→ Exercise directions: Filter the entries for the string "mixBits". Copy each line that has it.

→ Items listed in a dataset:
* * * * * * *

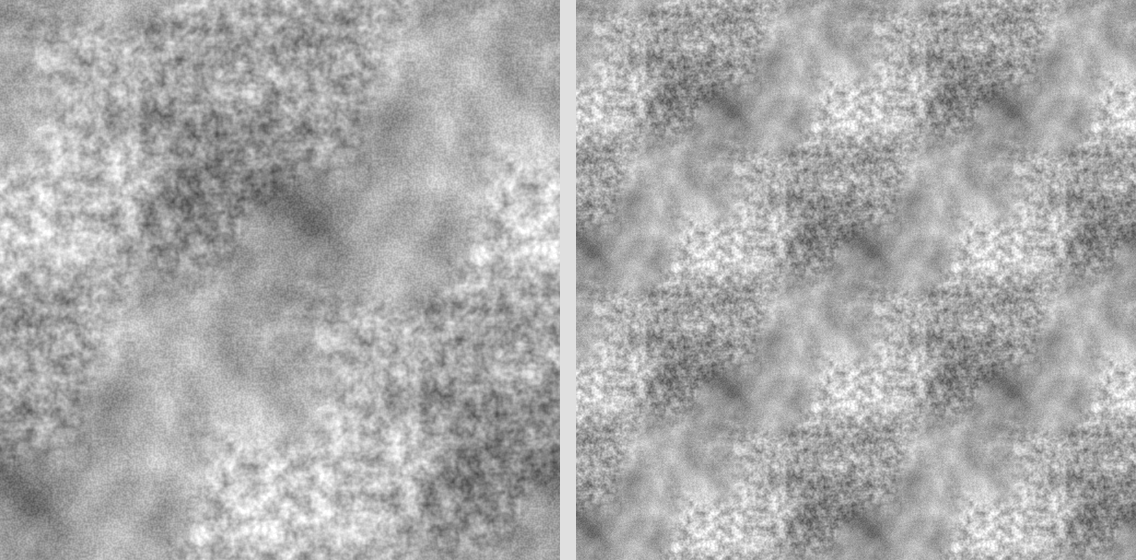
Left: one tile. Right: repeated 2 by 2.
Write a Shadertoy shader that draws this texture.

```glsl
// Tileable grey cloud texture: soft smoky patches, mottled zones and fine grain.

const float TAU = 6.2831853;

const float BASE_GREY     = 0.682;
const float WAVE_DEPTH    = 0.04;               // broad light and dark bands
const float CORE_DEPTH    = 0.13;               // compact dark smoky core
const float CORE_FOCUS    = 2.0;
const vec2  CORE_CENTER   = vec2(0.48, 0.65);
const float SMOOTH_BAND   = 0.05;               // diagonal with little mottling
const float CLOUD_CELLS   = 4.0;                // cell counts must be even
const float CLOUD_DEPTH   = 0.125;
const float CLOUD_FALLOFF = 0.86;
const float MOTTLE_CELLS  = 32.0;
const float MOTTLE_DEPTH  = 0.17;
const float MOTTLE_FALLOFF = 0.78;
const float GRAIN_CELLS   = 128.0;
const float GRAIN_DEPTH   = 0.085;

uint mixBits(uint h) {
    h ^= h >> 16; h *= 0x7feb352du;
    h ^= h >> 15; h *= 0x846ca68bu;
    return h ^ (h >> 16);
}

// Wraps a cell so the lattice repeats after half a tile along both axes at once.
vec2 wrapCell(vec2 cell, float cells) {
    float halfTile = 0.5 * cells;
    float row = floor(cell.y / halfTile);
    return vec2(mod(cell.x + row * halfTile, cells), cell.y - row * halfTile);
}

vec2 cellGradient(vec2 cell, float cells, uint seed) {
    uvec2 c = uvec2(wrapCell(cell, cells) + 0.5);
    uint h = mixBits(c.x + mixBits(c.y + mixBits(seed + uint(cells) * 31u)));
    float angle = TAU * float(h >> 8) / 16777216.0;
    return vec2(cos(angle), sin(angle));
}

// Periodic gradient noise, roughly -1 to 1.
float noise(vec2 uv, float cells, uint seed) {
    vec2 p = uv * cells;
    vec2 cell = floor(p);
    vec2 f = p - cell;
    vec2 s = f * f * f * (f * (f * 6.0 - 15.0) + 10.0);
    vec2 e = vec2(1.0, 0.0);
    float a = dot(cellGradient(cell, cells, seed), f);
    float b = dot(cellGradient(cell + e.xy, cells, seed), f - e.xy);
    float c = dot(cellGradient(cell + e.yx, cells, seed), f - e.yx);
    float d = dot(cellGradient(cell + e.xx, cells, seed), f - e.xx);
    return 1.4 * mix(mix(a, b, s.x), mix(c, d, s.x), s.y);
}

// Three octaves, each with twice the cells of the one before.
float octaves(vec2 uv, float cells, float falloff, uint seed) {
    float sum = 0.0;
    float weight = 1.0;
    for (int i = 0; i < 3; i++) {
        sum += weight * noise(uv, cells, seed + uint(i));
        weight *= falloff;
        cells *= 2.0;
    }
    return sum;
}

// Broad shading: two diagonal waves that meet in a dark core.
float broadShade(vec2 uv) {
    vec2 d = uv - CORE_CENTER;
    float waves = cos(TAU * (d.x + d.y)) + cos(TAU * (d.x - d.y));
    float core = exp(CORE_FOCUS * (waves - 2.0));
    return -WAVE_DEPTH * waves - CORE_DEPTH * core;
}

void mainImage(out vec4 fragColor, in vec2 fragCoord) {
    vec2 uv = fragCoord / iResolution.xy;

    // Large forms, bent slightly so that outlines stay ragged
    vec2 bend = 0.025 * vec2(noise(uv, 8.0, 11u), noise(uv, 8.0, 23u));
    float grey = BASE_GREY + broadShade(uv + bend);
    grey += CLOUD_DEPTH * octaves(uv, CLOUD_CELLS, CLOUD_FALLOFF, 37u);

    // Mottled zones alternate with smooth, grainy ones
    float zone = 0.55 - 0.5 * cos(TAU * (uv.x - uv.y - SMOOTH_BAND));
    zone = smoothstep(0.05, 0.75, zone + 0.5 * noise(uv, 6.0, 53u));
    float mottle = octaves(uv, MOTTLE_CELLS, MOTTLE_FALLOFF, 71u);
    grey += MOTTLE_DEPTH * mix(0.2, 1.0, zone) * mottle;

    // Fine grain
    float grain = 0.6 * noise(uv, GRAIN_CELLS, 97u) + noise(uv, 2.0 * GRAIN_CELLS, 101u);
    grey += GRAIN_DEPTH * mix(1.0, 0.45, zone) * grain;

    fragColor = vec4(vec3(clamp(grey, 0.0, 1.0)), 1.0);
}
```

* * * * * * *

→ Task answer:
uint mixBits(uint h) {
    uint h = mixBits(c.x + mixBits(c.y + mixBits(seed + uint(cells) * 31u)));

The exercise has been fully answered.